Daniel Q. Herbert, attorney for the Chicago police officer who fatally shot Laquan McDonald, holds a new conference in Chicago on Nov. 20, 2015. (Zbigniew Bzdak / Chicago Tribune)

Jeremy Gorner | Contact Reporter Chicago Tribune

The lawyer for the Chicago police officer who fatally shot 17-year-old Laquan McDonald defended his client Friday, saying the officer feared for his life and video of the shooting about to be made public doesn’t show how the entire incident unfolded.

Daniel Herbert, who represents Officer Jason Van Dyke, insisted the shooting was justified and that his client’s actions fell within police department guidelines even though several other officers at the scene did not open fire.

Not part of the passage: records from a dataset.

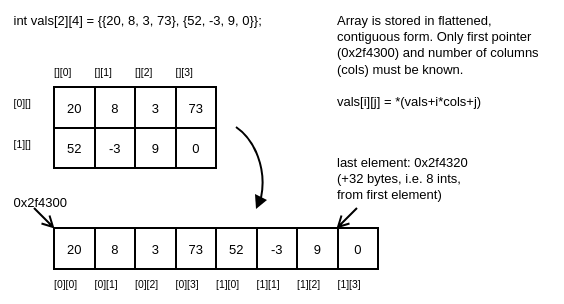
<!DOCTYPE html>
<html lang="en">
<head>
<meta charset="utf-8">
<title>Two-dimensional array in memory</title>
<style>
:root {
  --ink: #000;
  --paper: #fff;
  --step: 40.5px;
}
* { box-sizing: border-box; margin: 0; padding: 0; }
html, body { width: 564px; height: 304px; overflow: hidden; background: var(--paper); }
.diagram {
  position: relative;
  width: 564px;
  height: 304px;
  overflow: hidden;
  color: var(--ink);
  font: 13px/16.2px "Liberation Sans", Arial, sans-serif;
  white-space: nowrap;
}
.diagram > * { position: absolute; }
.declaration { left: 13.5px; top: 13px; }
.storage-note { left: 337px; top: 13px; }
.index-formula { left: 337px; top: 94px; }
.last-element { left: 337px; top: 155px; }
.first-address { left: 13.5px; top: 195px; }
.cells {
  display: grid;
  gap: 2px;
  padding: 2px;
  left: 53px;
  background: var(--ink);
}
.cells span {
  display: flex;
  align-items: center;
  justify-content: center;
  padding-top: 3px;
  background: var(--paper);
}
.matrix { top: 86px; width: 164px; height: 83px; grid-template: repeat(2, 1fr) / repeat(4, 1fr); }
.flat-array { top: 227px; width: 326px; height: 43px; grid-template: 1fr / repeat(8, 1fr); }
.labels { display: grid; font-size: 10.4px; line-height: 12px; }
.column-labels { left: 54px; top: 67px; grid-template-columns: repeat(4, var(--step)); }
.row-labels { left: 13.5px; top: 98px; grid-template-rows: repeat(2, var(--step)); }
.element-labels { left: 54px; top: 279px; grid-template-columns: repeat(8, var(--step)); }
.arrows { left: 0; top: 0; fill: none; stroke: var(--ink); stroke-width: 2; }
.arrows .solid-head { fill: var(--ink); stroke: none; }
</style>
</head>
<body>
<main class="diagram">
  <p class="declaration">int vals[2][4] = {{20, 8, 3, 73}, {52, -3, 9, 0}};</p>

  <p class="storage-note">Array is stored in flattened,<br>contiguous form. Only first pointer<br>(0x2f4300) and number of columns<br>(cols) must be known.</p>
  <p class="index-formula">vals[i][j] = *(vals+i*cols+j)</p>
  <p class="last-element">last element: 0x2f4320<br>(+32 bytes, i.e. 8 ints,<br>from first element)</p>

  <div class="labels column-labels"><span>[][0]</span><span>[][1]</span><span>[][2]</span><span>[][3]</span></div>
  <div class="labels row-labels"><span>[0][]</span><span>[1][]</span></div>
  <div class="cells matrix">
    <span>20</span><span>8</span><span>3</span><span>73</span>
    <span>52</span><span>-3</span><span>9</span><span>0</span>
  </div>

  <p class="first-address">0x2f4300</p>
  <div class="cells flat-array">
    <span>20</span><span>8</span><span>3</span><span>73</span><span>52</span><span>-3</span><span>9</span><span>0</span>
  </div>
  <div class="labels element-labels">
    <span>[0][0]</span><span>[0][1]</span><span>[0][2]</span><span>[0][3]</span><span>[1][0]</span><span>[1][1]</span><span>[1][2]</span><span>[1][3]</span>
  </div>

  <svg class="arrows" width="564" height="304" viewBox="0 0 564 304" aria-hidden="true">
    <path d="M236 127C255 140 267 169 261 198"/>
    <polygon class="solid-head" points="256,209 255,194 267,200"/>
    <path d="M34 208L53 227M41.5 223.5L53 227L49.5 215.5"/>
    <path d="M357 208L338 227M349.5 223.5L338 227L341.5 215.5"/>
  </svg>
</main>
</body>
</html>
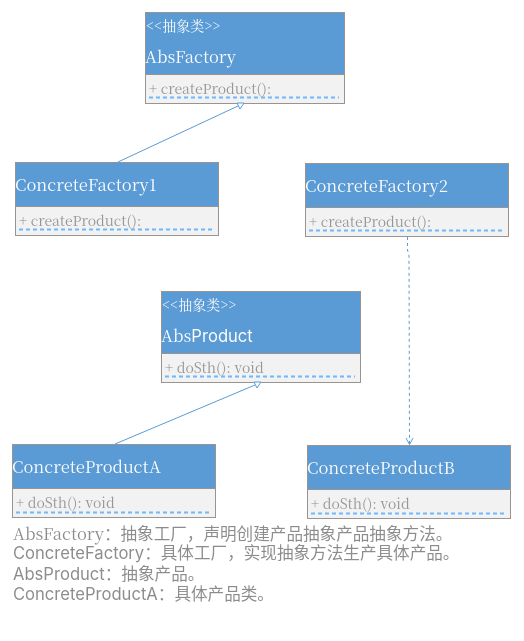
<!DOCTYPE html>
<html lang="zh-CN">
<head>
<meta charset="utf-8">
<title>抽象工厂类图</title>
<style>
:root {
  --head: #5b9bd5;
  --body: #f2f2f2;
  --border: #999491;
  --link: #5b9bd5;
  --dash: #6db8ff;
  --muted: #959595;
  --note: #8c8c8c;
  --serif: "Noto Serif CJK SC", "Noto Serif", serif;
  --sans: Inter, "Noto Sans CJK SC", sans-serif;
}
* { box-sizing: border-box; margin: 0; padding: 0; }
html, body { width: 524px; height: 641px; overflow: hidden; background: #fff; }
.diagram { position: relative; width: 524px; height: 641px; overflow: hidden; }
.class-box {
  position: absolute;
  display: flex;
  flex-direction: column;
  width: 204px;
  height: 74px;
  border: 1px solid var(--border);
  background: var(--body);
  font-family: var(--serif);
  white-space: nowrap;
}
.class-box.abstract { width: 200px; height: 92px; }
.class-head {
  flex: none;
  height: 44px;
  background: var(--head);
  border-bottom: 1px solid var(--border);
  color: #fff;
}
.abstract .class-head { height: 62px; }
.stereotype { height: 25px; font-size: 14px; line-height: 25px; }
.class-name { height: 43px; font-size: 16.6px; font-weight: 400; line-height: 43px; margin-left: -1px; }
.abstract .class-name { height: 36px; line-height: 36px; }
.class-name span { font-family: var(--sans); }
.method { padding-left: 3px; font-size: 14px; line-height: 26px; color: var(--muted); }
.abs-factory { left: 145px; top: 12px; }
.factory-1 { left: 15px; top: 162px; }
.factory-2 { left: 305px; top: 163px; }
.abs-product { left: 161px; top: 291px; }
.product-a { left: 12px; top: 444px; }
.product-b { left: 307px; top: 445px; }
.links { position: absolute; left: 0; top: 0; }
.notes {
  position: absolute;
  left: 13px;
  top: 523px;
  list-style: none;
  font: 16.6px/20.3px var(--sans);
  color: var(--note);
  white-space: nowrap;
}
.notes li { height: 20.3px; }
.notes .serif { font-family: var(--serif); }
</style>
</head>
<body>
<main class="diagram">
  <section class="class-box abstract abs-factory">
    <header class="class-head">
      <p class="stereotype">&lt;&lt;抽象类&gt;&gt;</p>
      <h2 class="class-name">AbsFactory</h2>
    </header>
    <p class="method">+ createProduct():</p>
  </section>
  <section class="class-box factory-1">
    <header class="class-head"><h2 class="class-name">ConcreteFactory1</h2></header>
    <p class="method">+ createProduct():</p>
  </section>
  <section class="class-box factory-2">
    <header class="class-head"><h2 class="class-name">ConcreteFactory2</h2></header>
    <p class="method">+ createProduct():</p>
  </section>
  <section class="class-box abstract abs-product">
    <header class="class-head">
      <p class="stereotype">&lt;&lt;抽象类&gt;&gt;</p>
      <h2 class="class-name">Abs<span>Product</span></h2>
    </header>
    <p class="method">+ doSth(): void</p>
  </section>
  <section class="class-box product-a">
    <header class="class-head"><h2 class="class-name">ConcreteProductA</h2></header>
    <p class="method">+ doSth(): void</p>
  </section>
  <section class="class-box product-b">
    <header class="class-head"><h2 class="class-name">ConcreteProductB</h2></header>
    <p class="method">+ doSth(): void</p>
  </section>

  <svg class="links" width="524" height="641" viewBox="0 0 524 641" fill="none" aria-hidden="true">
    <g stroke="var(--dash)" stroke-width="2" stroke-dasharray="4 3">
      <line x1="149" y1="97.5" x2="339" y2="97.5"/>
      <line x1="19" y1="229.5" x2="215" y2="229.5"/>
      <line x1="309" y1="230.5" x2="505" y2="230.5"/>
      <line x1="165" y1="376.5" x2="355" y2="376.5"/>
      <line x1="16" y1="512.5" x2="212" y2="512.5"/>
      <line x1="311" y1="513.5" x2="507" y2="513.5"/>
    </g>
    <g stroke="var(--link)">
      <line x1="118" y1="162" x2="238" y2="106"/>
      <polygon points="244,103 237,103 240,109" fill="#fff"/>
      <line x1="115" y1="444" x2="255" y2="385"/>
      <polygon points="261,382 254,382 257,388" fill="#fff"/>
      <path d="M407.5 237V250L409 256L409.5 444" stroke-dasharray="3 3"/>
      <path d="M406 438L409.5 444.5L413 438"/>
    </g>
  </svg>

  <ul class="notes">
    <li><span class="serif">AbsFactory</span>：抽象工厂，声明创建产品抽象产品抽象方法。</li>
    <li>ConcreteFactory：具体工厂，实现抽象方法生产具体产品。</li>
    <li>AbsProduct：抽象产品。</li>
    <li>ConcreteProductA：具体产品类。</li>
  </ul>
</main>
</body>
</html>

“I can’t speak why the (other) officers didn’t shoot,” Herbert told reporters from his West Loop office. “But I certainly can speak to why my client shot, and it is he believed in his heart of hearts that he was in fear for his life, that he was concerned about the lives of (other) police officers.”

The shooting was captured on a police dashboard cam. The video is said to show the officer firing 16 rounds into McDonald’s body, many as he lay prone on the ground.

Herbert’s comments came a day after a Cook County judge ordered the video released after finding the city had failed to prove that making it public would jeopardize any investigation.

Within hours, the city did an abrupt about-face, dropping its court fight and saying it would comply with the judge’s order by making the potentially inflammatory video public before Thanksgiving.

McDonald, who was later found to have PCP in his system when he died, was acting erratically and refusing police commands to drop his knife, records show.

Officers trailed McDonald for nearly half a mile, from a trucking yard where he had been breaking into vehicles through the parking lot of a Burger King and onto busy Pulaski Road. As officers awaited backup units armed with Tasers, they tried to corral McDonald to keep him away from passers-by. At one point, McDonald used the knife to slash the front tire of a squad car trying to block his path.

Within moments of arriving at the scene, Van Dyke jumped out of his squad car with his gun drawn and opened fire on McDonald, city officials have said.

Lawyers for the McDonald family said the officer emptied his semi-automatic firearm. None of the five other officers there fired a shot, according to city officials.